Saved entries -
--*--

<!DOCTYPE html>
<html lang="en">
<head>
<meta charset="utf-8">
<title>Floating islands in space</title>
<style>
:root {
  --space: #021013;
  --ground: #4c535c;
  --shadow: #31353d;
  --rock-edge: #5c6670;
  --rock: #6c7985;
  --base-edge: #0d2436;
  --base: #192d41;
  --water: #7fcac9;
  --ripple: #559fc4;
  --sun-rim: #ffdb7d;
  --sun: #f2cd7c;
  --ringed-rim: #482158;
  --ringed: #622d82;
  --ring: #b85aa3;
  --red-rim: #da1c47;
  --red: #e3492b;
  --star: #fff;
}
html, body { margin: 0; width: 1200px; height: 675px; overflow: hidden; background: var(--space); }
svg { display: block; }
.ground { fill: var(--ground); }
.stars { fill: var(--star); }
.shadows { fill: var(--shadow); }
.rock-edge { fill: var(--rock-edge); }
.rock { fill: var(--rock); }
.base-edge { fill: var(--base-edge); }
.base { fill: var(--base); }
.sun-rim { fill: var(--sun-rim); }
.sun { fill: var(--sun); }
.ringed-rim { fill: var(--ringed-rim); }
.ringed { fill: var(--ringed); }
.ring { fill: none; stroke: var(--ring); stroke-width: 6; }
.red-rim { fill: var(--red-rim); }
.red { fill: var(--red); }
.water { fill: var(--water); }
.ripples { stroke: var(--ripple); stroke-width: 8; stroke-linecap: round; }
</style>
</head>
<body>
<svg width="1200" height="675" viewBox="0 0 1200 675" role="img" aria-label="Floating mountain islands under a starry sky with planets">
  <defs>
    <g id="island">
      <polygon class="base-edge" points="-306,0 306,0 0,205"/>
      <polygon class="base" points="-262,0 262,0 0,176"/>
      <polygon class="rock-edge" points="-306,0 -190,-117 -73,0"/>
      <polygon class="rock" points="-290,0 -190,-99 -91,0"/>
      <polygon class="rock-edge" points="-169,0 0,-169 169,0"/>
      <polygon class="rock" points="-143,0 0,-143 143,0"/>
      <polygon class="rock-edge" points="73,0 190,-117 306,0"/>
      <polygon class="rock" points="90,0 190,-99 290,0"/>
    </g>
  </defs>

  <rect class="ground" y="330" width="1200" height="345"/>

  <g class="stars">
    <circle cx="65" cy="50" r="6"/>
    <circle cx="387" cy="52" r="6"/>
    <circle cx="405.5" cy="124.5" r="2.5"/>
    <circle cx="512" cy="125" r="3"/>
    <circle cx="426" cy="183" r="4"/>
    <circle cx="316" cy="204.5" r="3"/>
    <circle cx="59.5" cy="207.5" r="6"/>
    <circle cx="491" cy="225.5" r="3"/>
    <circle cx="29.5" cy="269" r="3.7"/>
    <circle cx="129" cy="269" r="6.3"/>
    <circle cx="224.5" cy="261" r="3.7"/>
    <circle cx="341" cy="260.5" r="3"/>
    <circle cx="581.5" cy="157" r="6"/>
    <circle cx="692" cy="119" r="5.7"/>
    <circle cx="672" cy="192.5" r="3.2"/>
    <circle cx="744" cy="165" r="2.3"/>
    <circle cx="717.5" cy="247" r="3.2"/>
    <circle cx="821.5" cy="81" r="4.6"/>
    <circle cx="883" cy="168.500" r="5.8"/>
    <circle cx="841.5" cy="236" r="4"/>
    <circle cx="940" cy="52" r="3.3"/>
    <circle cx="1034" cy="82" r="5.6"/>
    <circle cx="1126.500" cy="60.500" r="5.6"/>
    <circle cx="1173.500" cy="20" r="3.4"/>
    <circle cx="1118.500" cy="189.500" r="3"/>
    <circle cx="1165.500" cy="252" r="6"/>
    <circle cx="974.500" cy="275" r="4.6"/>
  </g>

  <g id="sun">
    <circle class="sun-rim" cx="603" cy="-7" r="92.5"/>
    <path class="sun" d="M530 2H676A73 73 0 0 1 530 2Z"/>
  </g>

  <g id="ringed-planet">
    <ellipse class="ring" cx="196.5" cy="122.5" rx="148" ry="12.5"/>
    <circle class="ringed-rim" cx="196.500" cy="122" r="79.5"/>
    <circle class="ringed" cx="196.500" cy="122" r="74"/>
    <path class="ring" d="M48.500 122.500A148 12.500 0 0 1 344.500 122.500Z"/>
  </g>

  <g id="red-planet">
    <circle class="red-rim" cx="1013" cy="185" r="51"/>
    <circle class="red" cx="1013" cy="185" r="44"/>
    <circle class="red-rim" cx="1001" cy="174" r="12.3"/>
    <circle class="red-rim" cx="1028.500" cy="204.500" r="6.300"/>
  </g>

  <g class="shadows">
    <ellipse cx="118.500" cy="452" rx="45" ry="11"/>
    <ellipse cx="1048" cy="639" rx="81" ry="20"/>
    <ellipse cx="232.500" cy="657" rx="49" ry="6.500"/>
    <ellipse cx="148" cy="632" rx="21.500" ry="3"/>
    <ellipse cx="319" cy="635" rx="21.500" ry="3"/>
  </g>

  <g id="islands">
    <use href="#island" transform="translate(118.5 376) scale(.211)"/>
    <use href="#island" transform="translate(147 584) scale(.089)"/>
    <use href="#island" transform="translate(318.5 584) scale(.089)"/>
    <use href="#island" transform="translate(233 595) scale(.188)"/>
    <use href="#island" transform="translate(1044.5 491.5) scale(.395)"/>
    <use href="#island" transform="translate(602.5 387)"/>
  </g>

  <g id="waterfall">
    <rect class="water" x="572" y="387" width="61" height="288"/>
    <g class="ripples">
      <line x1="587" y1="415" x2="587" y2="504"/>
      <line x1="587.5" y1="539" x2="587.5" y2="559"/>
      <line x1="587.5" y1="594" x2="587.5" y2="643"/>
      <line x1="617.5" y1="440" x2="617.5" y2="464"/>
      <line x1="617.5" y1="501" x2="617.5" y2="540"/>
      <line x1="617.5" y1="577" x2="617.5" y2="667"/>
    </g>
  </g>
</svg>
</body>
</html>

--*--

The task - Please show every line of the records that holds the word "edge".

Task response -
  --rock-edge: #5c6670;
  --base-edge: #0d2436;
.rock-edge { fill: var(--rock-edge); }
.base-edge { fill: var(--base-edge); }
      <polygon class="base-edge" points="-306,0 306,0 0,205"/>
      <polygon class="rock-edge" points="-306,0 -190,-117 -73,0"/>
      <polygon class="rock-edge" points="-169,0 0,-169 169,0"/>
      <polygon class="rock-edge" points="73,0 190,-117 306,0"/>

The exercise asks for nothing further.